[What you will do]: Copy each line below that contains "visible".

[Collection entries]:
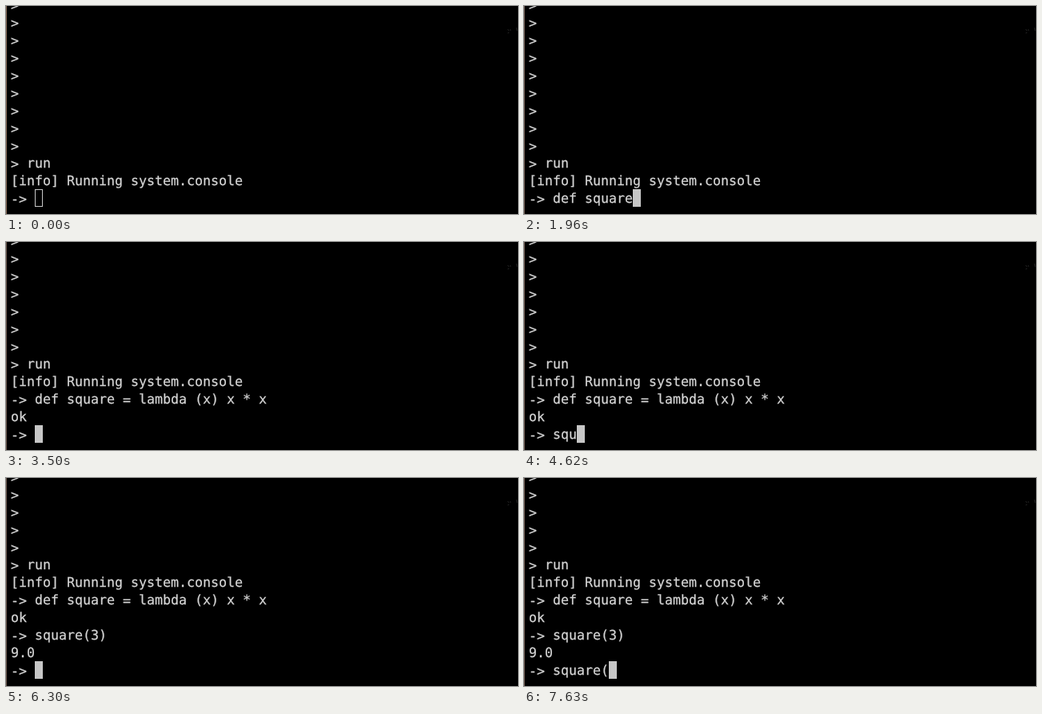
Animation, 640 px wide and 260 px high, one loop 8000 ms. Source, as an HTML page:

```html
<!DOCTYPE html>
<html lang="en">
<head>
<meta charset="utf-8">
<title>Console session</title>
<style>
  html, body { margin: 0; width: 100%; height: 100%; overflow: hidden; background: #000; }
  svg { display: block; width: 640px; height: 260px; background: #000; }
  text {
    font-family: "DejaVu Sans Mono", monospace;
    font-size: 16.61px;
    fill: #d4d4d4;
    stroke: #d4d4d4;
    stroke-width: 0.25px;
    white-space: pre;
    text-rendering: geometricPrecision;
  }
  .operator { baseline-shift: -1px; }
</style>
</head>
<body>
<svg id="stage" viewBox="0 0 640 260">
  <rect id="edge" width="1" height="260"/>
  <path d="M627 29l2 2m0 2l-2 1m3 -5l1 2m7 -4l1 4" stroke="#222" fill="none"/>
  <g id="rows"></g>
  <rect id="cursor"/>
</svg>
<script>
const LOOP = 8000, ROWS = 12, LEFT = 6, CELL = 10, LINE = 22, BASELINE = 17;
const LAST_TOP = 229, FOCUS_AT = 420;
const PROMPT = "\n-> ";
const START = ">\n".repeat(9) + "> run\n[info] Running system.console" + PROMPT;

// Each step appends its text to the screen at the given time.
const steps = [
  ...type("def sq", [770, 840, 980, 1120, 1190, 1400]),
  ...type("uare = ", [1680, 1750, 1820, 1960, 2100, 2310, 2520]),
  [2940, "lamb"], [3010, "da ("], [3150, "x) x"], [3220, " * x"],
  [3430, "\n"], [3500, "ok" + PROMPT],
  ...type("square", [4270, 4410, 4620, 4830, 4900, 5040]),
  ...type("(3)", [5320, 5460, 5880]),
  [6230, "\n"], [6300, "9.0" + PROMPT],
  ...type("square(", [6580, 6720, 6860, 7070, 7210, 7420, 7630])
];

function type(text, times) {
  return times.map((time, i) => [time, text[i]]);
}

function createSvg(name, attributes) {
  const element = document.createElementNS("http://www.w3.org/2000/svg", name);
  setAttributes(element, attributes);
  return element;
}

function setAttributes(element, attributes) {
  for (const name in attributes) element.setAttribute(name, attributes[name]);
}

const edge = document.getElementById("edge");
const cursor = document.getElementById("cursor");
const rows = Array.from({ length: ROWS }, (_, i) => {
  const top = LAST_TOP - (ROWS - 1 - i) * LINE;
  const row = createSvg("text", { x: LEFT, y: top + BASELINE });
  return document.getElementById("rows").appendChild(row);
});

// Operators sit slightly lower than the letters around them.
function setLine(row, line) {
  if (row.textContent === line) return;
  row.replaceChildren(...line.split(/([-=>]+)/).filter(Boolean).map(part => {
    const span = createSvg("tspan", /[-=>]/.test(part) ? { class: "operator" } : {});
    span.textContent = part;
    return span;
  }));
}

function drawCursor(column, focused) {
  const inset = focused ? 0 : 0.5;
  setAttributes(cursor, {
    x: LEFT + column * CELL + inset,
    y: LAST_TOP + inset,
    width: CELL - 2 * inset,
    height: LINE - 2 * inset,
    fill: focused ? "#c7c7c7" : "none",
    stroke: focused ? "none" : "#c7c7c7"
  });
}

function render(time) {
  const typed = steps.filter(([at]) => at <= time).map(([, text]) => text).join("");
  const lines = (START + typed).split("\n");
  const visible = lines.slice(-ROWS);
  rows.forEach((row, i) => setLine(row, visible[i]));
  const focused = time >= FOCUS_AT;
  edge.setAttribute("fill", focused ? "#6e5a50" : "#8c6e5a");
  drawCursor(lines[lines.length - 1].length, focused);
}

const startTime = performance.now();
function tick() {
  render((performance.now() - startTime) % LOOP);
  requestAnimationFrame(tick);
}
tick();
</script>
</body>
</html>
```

--

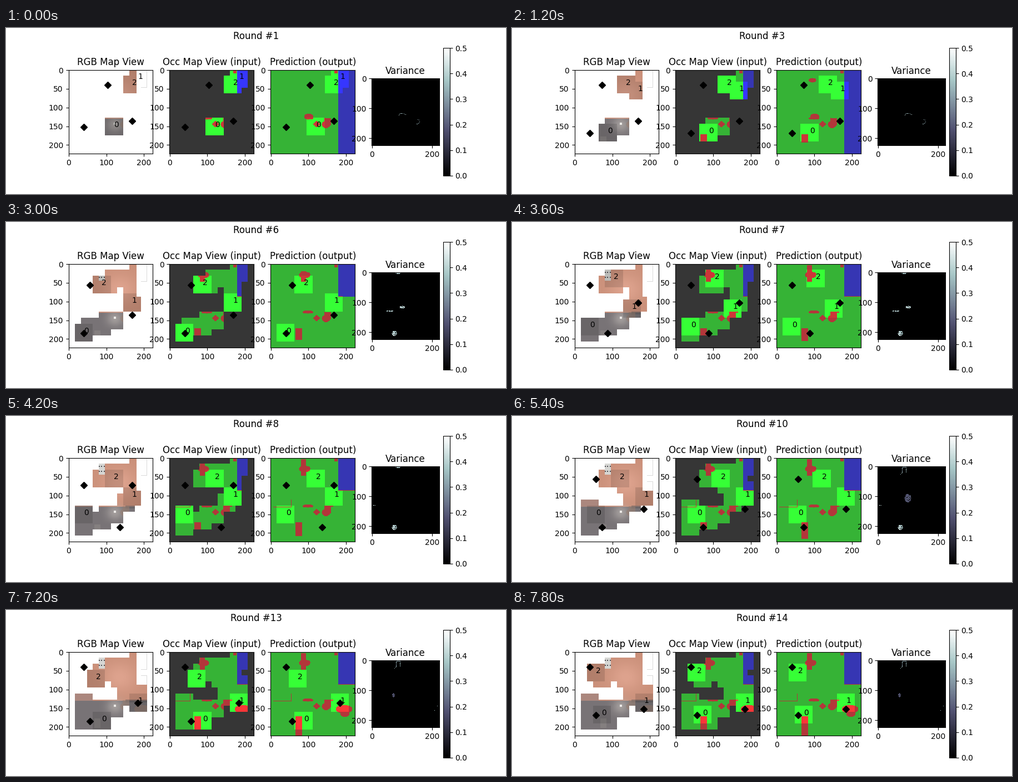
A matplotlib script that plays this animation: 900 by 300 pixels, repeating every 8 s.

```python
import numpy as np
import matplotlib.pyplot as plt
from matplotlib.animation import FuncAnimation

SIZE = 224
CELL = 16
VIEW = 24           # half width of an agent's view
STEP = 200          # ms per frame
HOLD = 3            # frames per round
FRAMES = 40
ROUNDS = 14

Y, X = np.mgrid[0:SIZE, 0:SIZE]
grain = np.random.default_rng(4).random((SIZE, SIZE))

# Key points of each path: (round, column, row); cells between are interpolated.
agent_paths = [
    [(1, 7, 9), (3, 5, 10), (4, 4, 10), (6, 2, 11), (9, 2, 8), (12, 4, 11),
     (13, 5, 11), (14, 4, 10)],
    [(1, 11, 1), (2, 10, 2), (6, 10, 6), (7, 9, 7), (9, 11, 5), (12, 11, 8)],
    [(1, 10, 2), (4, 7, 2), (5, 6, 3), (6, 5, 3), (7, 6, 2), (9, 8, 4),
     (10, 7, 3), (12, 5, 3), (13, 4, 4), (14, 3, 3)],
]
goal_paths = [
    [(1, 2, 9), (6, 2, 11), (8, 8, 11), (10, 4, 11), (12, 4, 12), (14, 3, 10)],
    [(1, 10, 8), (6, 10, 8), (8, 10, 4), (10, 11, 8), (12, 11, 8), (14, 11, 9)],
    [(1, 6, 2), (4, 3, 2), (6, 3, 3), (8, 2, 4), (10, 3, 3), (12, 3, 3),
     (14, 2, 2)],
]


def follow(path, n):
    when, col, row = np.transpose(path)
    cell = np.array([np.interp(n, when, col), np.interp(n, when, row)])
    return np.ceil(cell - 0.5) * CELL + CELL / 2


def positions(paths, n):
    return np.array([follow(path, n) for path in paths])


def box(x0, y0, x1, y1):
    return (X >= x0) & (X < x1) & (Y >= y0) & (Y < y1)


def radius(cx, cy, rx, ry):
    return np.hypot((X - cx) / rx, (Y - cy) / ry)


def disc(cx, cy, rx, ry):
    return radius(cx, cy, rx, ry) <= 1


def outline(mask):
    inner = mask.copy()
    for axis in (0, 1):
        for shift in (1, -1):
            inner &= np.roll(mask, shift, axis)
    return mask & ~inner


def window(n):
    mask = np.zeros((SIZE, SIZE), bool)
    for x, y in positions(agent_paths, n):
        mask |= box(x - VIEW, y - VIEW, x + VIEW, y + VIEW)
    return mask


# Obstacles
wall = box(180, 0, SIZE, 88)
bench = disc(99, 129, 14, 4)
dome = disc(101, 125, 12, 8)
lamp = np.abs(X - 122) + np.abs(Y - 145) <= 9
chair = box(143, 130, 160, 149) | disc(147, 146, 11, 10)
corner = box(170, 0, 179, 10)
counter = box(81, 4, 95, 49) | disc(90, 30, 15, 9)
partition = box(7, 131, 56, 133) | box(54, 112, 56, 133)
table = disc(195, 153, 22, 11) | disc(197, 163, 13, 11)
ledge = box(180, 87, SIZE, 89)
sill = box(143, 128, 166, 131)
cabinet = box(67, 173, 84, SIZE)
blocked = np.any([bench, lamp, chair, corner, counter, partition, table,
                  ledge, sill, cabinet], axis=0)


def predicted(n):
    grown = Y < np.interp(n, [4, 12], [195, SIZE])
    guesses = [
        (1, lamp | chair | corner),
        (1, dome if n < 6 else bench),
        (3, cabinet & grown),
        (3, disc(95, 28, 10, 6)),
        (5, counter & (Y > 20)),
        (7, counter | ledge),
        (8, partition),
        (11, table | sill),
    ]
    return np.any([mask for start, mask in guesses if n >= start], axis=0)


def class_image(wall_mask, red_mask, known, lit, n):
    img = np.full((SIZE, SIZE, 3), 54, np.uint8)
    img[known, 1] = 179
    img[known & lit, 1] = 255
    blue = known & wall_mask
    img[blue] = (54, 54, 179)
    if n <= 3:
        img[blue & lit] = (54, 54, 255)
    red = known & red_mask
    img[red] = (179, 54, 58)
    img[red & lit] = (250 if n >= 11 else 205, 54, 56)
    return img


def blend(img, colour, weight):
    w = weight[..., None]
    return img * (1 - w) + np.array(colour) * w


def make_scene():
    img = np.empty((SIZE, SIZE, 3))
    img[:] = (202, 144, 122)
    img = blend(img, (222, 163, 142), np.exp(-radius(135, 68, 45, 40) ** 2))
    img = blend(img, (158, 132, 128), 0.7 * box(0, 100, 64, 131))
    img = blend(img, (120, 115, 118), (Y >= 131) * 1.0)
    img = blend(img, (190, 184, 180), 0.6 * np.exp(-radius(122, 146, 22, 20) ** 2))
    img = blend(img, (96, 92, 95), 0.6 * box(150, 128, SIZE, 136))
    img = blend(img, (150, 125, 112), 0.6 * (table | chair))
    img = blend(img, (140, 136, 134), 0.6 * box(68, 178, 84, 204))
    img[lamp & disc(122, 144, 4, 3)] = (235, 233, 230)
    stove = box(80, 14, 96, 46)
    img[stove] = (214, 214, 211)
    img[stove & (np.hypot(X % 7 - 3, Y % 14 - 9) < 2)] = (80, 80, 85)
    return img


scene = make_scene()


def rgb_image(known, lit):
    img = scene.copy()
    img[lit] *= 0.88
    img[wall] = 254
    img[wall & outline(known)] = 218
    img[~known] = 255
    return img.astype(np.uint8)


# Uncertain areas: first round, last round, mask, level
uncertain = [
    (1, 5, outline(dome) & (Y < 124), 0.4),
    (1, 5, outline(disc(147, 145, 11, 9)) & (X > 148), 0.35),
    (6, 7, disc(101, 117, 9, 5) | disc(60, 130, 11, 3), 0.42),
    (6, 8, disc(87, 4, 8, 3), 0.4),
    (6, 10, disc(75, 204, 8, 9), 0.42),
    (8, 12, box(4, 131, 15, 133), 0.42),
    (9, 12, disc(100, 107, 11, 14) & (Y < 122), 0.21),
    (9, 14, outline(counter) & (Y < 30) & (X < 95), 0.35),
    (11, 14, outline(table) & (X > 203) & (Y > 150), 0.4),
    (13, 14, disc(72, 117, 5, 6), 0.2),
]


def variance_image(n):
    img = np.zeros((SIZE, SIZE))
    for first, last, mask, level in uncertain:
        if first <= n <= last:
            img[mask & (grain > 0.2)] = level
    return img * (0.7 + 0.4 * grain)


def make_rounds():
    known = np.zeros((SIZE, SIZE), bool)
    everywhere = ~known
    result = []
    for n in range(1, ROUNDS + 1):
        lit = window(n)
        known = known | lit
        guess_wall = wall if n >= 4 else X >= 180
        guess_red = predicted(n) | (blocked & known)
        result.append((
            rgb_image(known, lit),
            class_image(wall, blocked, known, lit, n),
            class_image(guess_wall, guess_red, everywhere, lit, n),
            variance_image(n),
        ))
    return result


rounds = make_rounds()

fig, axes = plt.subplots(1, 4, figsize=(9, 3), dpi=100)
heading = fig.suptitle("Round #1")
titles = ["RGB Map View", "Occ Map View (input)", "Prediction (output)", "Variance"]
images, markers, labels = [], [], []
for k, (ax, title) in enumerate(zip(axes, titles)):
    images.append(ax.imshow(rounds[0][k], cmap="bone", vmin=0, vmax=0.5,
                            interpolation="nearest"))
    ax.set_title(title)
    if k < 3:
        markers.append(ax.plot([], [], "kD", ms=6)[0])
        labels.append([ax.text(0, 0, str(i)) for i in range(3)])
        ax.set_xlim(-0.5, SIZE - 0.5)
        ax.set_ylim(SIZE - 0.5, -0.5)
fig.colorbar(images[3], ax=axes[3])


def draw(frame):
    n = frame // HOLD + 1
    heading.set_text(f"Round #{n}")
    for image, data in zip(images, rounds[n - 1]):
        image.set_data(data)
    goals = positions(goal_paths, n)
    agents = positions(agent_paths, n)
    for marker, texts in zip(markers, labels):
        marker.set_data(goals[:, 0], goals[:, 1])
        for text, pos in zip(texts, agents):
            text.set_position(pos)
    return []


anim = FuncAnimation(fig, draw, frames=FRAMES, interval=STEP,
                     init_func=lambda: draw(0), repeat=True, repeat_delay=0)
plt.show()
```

[Answer to the problem]:
  const visible = lines.slice(-ROWS);
  rows.forEach((row, i) => setLine(row, visible[i]));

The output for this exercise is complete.